On this trip, we ran out of time before we ran out of trail. Bentonville has nearly 100 miles of singletrack, with a plan to reach 150 miles in five years, and that doesn’t include highlights from the surrounding towns. In neighboring Rogers, Progressive finished the $3 million Railyard bike park, which offers as much variation as their forest trail. The Railyard connects to the Lake Atalanta singletrack, which is a short jaunt from the camping and smooth singletrack at Hobbs State Park.
On my next trip to Bentonville, I’ll continue past the Pea Ridge Battlefield and White River to Lake Leatherwood, which offers camping and more than 20 miles of trail that some call a true downhill course. Further south, the locals favor the backcountry feel of the IMBA Epic at Buffalo River, which is also a destination for paddlers seeking Class III and IV whitewater and rock climbers who find the 400 routes at Horseshoe Canyon. Back in Fayetteville, the Kessler trails have hand-cut lines between boulders and over technical sandstone bluffs that some call typical Ozark trail. Whether the sandstone of Fayetteville or the loose chert of Bentonville, most of these trails drain well enough that they could even be ridden in rain if a rider was desperate.
Progressive continues to build in the Ozarks, while their craft spreads across the country, notably in Aspen, Col., where they have built trail for several summers and Birmingham, Ala., where you can find their Jeckyll and Hyde downhill runs for three miles down Coldwater Mountain. They’ve been busy finishing the lift-accessible lines at Detroit Mountain, Minn., and have contributed to the Duluth Traverse that Woody believes is the best example of a city dedicated to singletrack outside of Bentonville itself. This May, Progressive will be sending Aaron Rogers to Sylvan Hill in Wausau to shape Wisconsin’s premier urban bike park. By August, the CWOCC club will be ready to cut the ribbon on four gravity runs plus a perimeter loop, skills park and pump track. Arkansas is a magnetic spring break destination, but up north we are blessed with a blossoming collection of progressive singletrack ourselves.
Check out the skinny here:
This is the plan for Sylvan Hills that Aaron Rogers and Progressive Trail Designs will construct this summer in Wausau, set to open in August.
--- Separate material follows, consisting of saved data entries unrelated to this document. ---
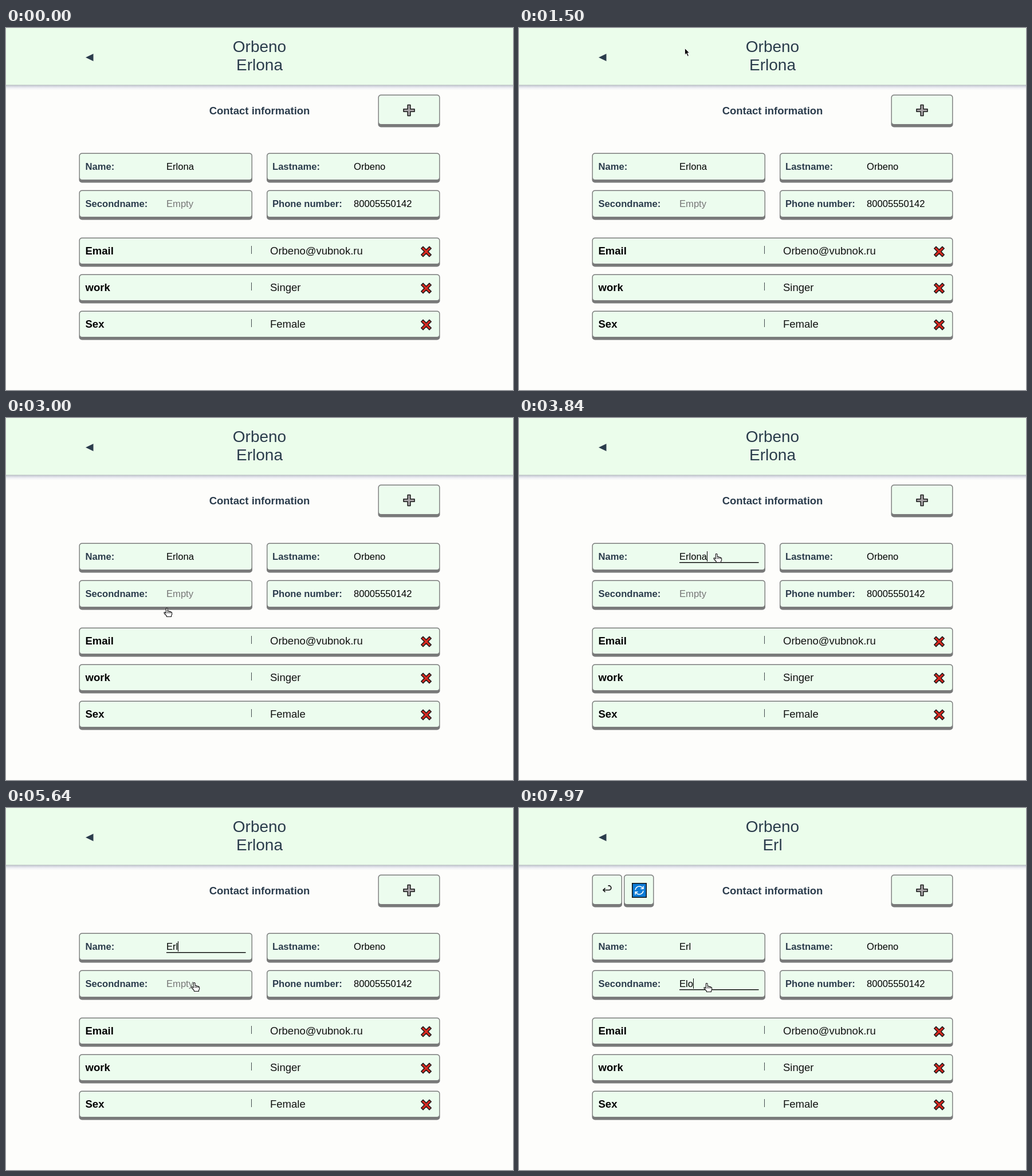
Animation of 885 by 633 pixels, one loop 8000 ms. Source, as an HTML page with a canvas:

```html
<!DOCTYPE html>
<html lang="en">
<head>
<meta charset="utf-8">
<title>Contact card</title>
<style>
html, body { margin: 0; width: 100%; height: 100%; overflow: hidden; background: #fdfdfb; }
canvas { display: block; width: 885px; height: 633px; }
</style>
</head>
<body>
<canvas id="stage" width="885" height="633"></canvas>
<script>
const ctx = document.getElementById('stage').getContext('2d');
const LOOP = 8000;
const FAMILY = '"Liberation Sans", Arial, sans-serif';
const PAGE = '#fdfdfb', CARD = '#ecfcee', INK = '#2b3c4c';
const SMALL = 16.6, LARGE = 18.5;
const FIRST = 'Erlona', LAST = 'Orbeno', SECOND = 'Elo';

const CLICK_FIRST = 3450, CLICK_SECOND = 5900;
const ERASE = [4150, 4320, 4490];
const TYPE = [6900, 7450, 7750];

// Pointer stops: time, x, y
const PATH = [
  [600, 289, -20], [1050, 289, 35], [1660, 289, 35], [2150, 198, 452],
  [2650, 198, 452], [3300, 344, 237], [4900, 344, 237], [5550, 328, 305],
  [5800, 328, 305], [6000, 327, 306]
];

// A centred column 630 wide
const LEFT = 127.5, WIDTH = 630, HALF = 302.5;
const RIGHT = LEFT + WIDTH - HALF;
const FIELDS = [
  [LEFT, 218.5, HALF, 52], [RIGHT, 218.5, HALF, 52],
  [LEFT, 283.5, HALF, 52], [RIGHT, 283.5, HALF, 52]
];
const ROWS = [
  ['Email', LAST + '@vubnok.ru'], ['work', 'Singer'], ['Sex', 'Female']
].map(([key, value], i) => ({ key, value, box: [LEFT, 366.5 + i * 64, WIDTH, 51] }));
const ADD = [649.5, 116.5, 108, 57];
const UNDO = [LEFT, 116.5, 52.5, 57], REFRESH = [183, 116.5, 52.5, 57];

function text(str, x, y, size, { color = '#000', bold = false, align = 'left' } = {}) {
  ctx.font = `${bold ? 'bold ' : ''}${size}px ${FAMILY}`;
  ctx.fillStyle = color;
  ctx.textAlign = align;
  ctx.fillText(str, x, y);
}

function rounded(x, y, w, h, r, fill) {
  ctx.beginPath();
  ctx.roundRect(x, y, w, h, r);
  ctx.fillStyle = fill;
  ctx.fill();
}

function card([x, y, w, h]) {
  rounded(x, y, w, h, 5, '#797a7a');
  rounded(x + 1.4, y + 1.4, w - 2.8, h - 7, 4, CARD);
}

function shape(points, fill, stroke, width) {
  ctx.beginPath();
  points.forEach(([x, y]) => ctx.lineTo(x, y));
  ctx.closePath();
  ctx.fillStyle = fill;
  ctx.fill();
  if (!stroke) return;
  ctx.strokeStyle = stroke;
  ctx.lineWidth = width;
  ctx.lineJoin = 'round';
  ctx.stroke();
}

// Outlined plus; turned by 45 degrees it becomes the delete mark
function cross(x, y, arm, half, angle, fill) {
  ctx.save();
  ctx.translate(x, y);
  ctx.rotate(angle);
  shape([
    [-half, -arm], [half, -arm], [half, -half], [arm, -half], [arm, half], [half, half],
    [half, arm], [-half, arm], [-half, half], [-arm, half], [-arm, -half], [-half, -half]
  ], fill, '#1c1c1c', 1.6);
  ctx.restore();
}

function header(first) {
  const shade = ctx.createLinearGradient(0, 99, 0, 109);
  shade.addColorStop(0, '#a9adb2');
  shade.addColorStop(0.25, '#d0d3dc');
  shade.addColorStop(0.6, '#f0f1f5');
  shade.addColorStop(1, PAGE);
  ctx.fillStyle = shade;
  ctx.fillRect(0, 99, 885, 10);
  ctx.fillStyle = '#ebfdeb';
  ctx.fillRect(0, 0, 885, 99.5);
  text(LAST, 442.5, 42, 28, { color: INK, align: 'center' });
  text(first, 442.5, 74, 28, { color: INK, align: 'center' });
  shape([[139, 51.5], [152.5, 45], [152.5, 58]], INK);
}

function undoIcon() {
  ctx.strokeStyle = '#111';
  ctx.lineWidth = 1.7;
  ctx.beginPath();
  ctx.moveTo(147, 143.5);
  ctx.lineTo(157, 143.5);
  ctx.arc(157, 139.7, 3.8, Math.PI / 2, -Math.PI / 2, true);
  ctx.lineTo(155.5, 135.9);
  ctx.moveTo(150.5, 140);
  ctx.lineTo(147, 143.5);
  ctx.lineTo(150.5, 147);
  ctx.stroke();
}

function refreshIcon() {
  ctx.fillStyle = '#111';
  ctx.fillRect(197, 131, 26, 26);
  ctx.fillStyle = '#0d7bd6';
  ctx.fillRect(198.5, 132.5, 23, 23);
  for (const turn of [0, Math.PI]) {
    ctx.save();
    ctx.translate(210, 144);
    ctx.rotate(turn);
    ctx.strokeStyle = '#fff';
    ctx.lineWidth = 1.6;
    ctx.beginPath();
    ctx.arc(0, 0, 7, Math.PI * 1.03, Math.PI * 1.88);
    ctx.moveTo(7, -7.5);
    ctx.lineTo(7, -2.8);
    ctx.lineTo(2.4, -2.8);
    ctx.stroke();
    ctx.restore();
  }
}

function focus(value, y, sinceKey) {
  ctx.fillStyle = '#000';
  ctx.fillRect(280, y + 4, 138.5, 1.4);
  if (sinceKey % 1000 >= 500) return;
  ctx.font = `${SMALL}px ${FAMILY}`;
  ctx.fillRect(Math.round(280 + ctx.measureText(value).width), y - 15, 1, 18);
}

function pointerAt(t) {
  if (t < PATH[0][0]) return null;
  const i = PATH.findIndex(p => p[0] > t);
  if (i < 0) return PATH[PATH.length - 1].slice(1);
  const [t0, x0, y0] = PATH[i - 1], [t1, x1, y1] = PATH[i];
  const u = (t - t0) / (t1 - t0), k = u * u * (3 - 2 * u);
  return [Math.round(x0 + (x1 - x0) * k), Math.round(y0 + (y1 - y0) * k)];
}

function pointer(pos, targets) {
  if (!pos) return;
  const [px, py] = pos;
  const over = targets.some(([x, y, w, h]) => px >= x && px < x + w && py >= y && py < y + h);
  ctx.save();
  ctx.translate(px + 0.5, py + 0.5);
  if (over) {
    shape([
      [-1, 0], [1, 0], [1.6, 1], [1.6, 5], [4, 5], [4.6, 6], [7, 6], [7.4, 7], [9, 7.4],
      [9.2, 11], [8, 13], [8, 15], [0, 15], [-0.5, 13], [-4, 9.5], [-4.6, 7.6], [-3, 7.2], [-1.4, 9]
    ], '#fff', '#111', 1.1);
    ctx.beginPath();
    for (const x of [1.6, 4.2, 6.8]) {
      ctx.moveTo(x, 6);
      ctx.lineTo(x, 9);
    }
    ctx.stroke();
  } else {
    shape([[0, 0], [0, 11.5], [2.6, 9], [4.8, 14], [6.8, 13.1], [4.6, 8.2], [8, 8.2]],
      '#000', '#fff', 0.8);
  }
  ctx.restore();
}

function draw(t) {
  const erased = ERASE.filter(k => k <= t).length;
  const typed = TYPE.filter(k => k <= t).length;
  const first = FIRST.slice(0, FIRST.length - erased);
  const second = SECOND.slice(0, typed);
  const saved = t >= CLICK_SECOND;
  const lastKey = Math.max(...[CLICK_FIRST, CLICK_SECOND, ...ERASE, ...TYPE].filter(k => k <= t));
  const label = { color: INK, bold: true };

  ctx.fillStyle = PAGE;
  ctx.fillRect(0, 0, 885, 633);
  header(saved ? first : FIRST);
  text('Contact information', 442.5, 151, LARGE, { ...label, align: 'center' });

  const targets = [...FIELDS, ...ROWS.map(r => r.box), ADD];
  if (saved) targets.push(UNDO, REFRESH);
  targets.forEach(card);
  cross(703.5, 144, 9.5, 2.3, 0, '#aaa6a9');
  if (saved) {
    undoIcon();
    refreshIcon();
  }

  text('Name:', 138.5, 248, SMALL, label);
  text(first, 280, 248, SMALL);
  text('Lastname:', 465, 248, SMALL, label);
  text(LAST, 607, 248, SMALL);
  text('Secondname:', 138.5, 313, SMALL, label);
  text(second || 'Empty', 280, 313, SMALL, { color: second ? '#000' : '#757575' });
  text('Phone number:', 465, 313, SMALL, label);
  text('80005550142', 607, 313, SMALL);

  for (const { key, value, box: [, y] } of ROWS) {
    text(key, 138.5, y + 29.5, LARGE, { bold: true });
    text(value, 461, y + 29.5, LARGE, { color: '#111' });
    ctx.fillStyle = '#444b50';
    ctx.fillRect(428, y + 14.5, 1, 14);
    cross(733.5, y + 24.5, 10, 2.3, Math.PI / 4, '#d8281f');
  }

  if (saved) focus(second, 313, t - lastKey);
  else if (t >= CLICK_FIRST) focus(first, 248, t - lastKey);
  pointer(pointerAt(t), targets);
}

function tick() {
  draw(performance.now() % LOOP);
  requestAnimationFrame(tick);
}
tick();
</script>
</body>
</html>
```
Rogers is one of the shining trail-building stars with PTD, the company responsible for the Bentonville system.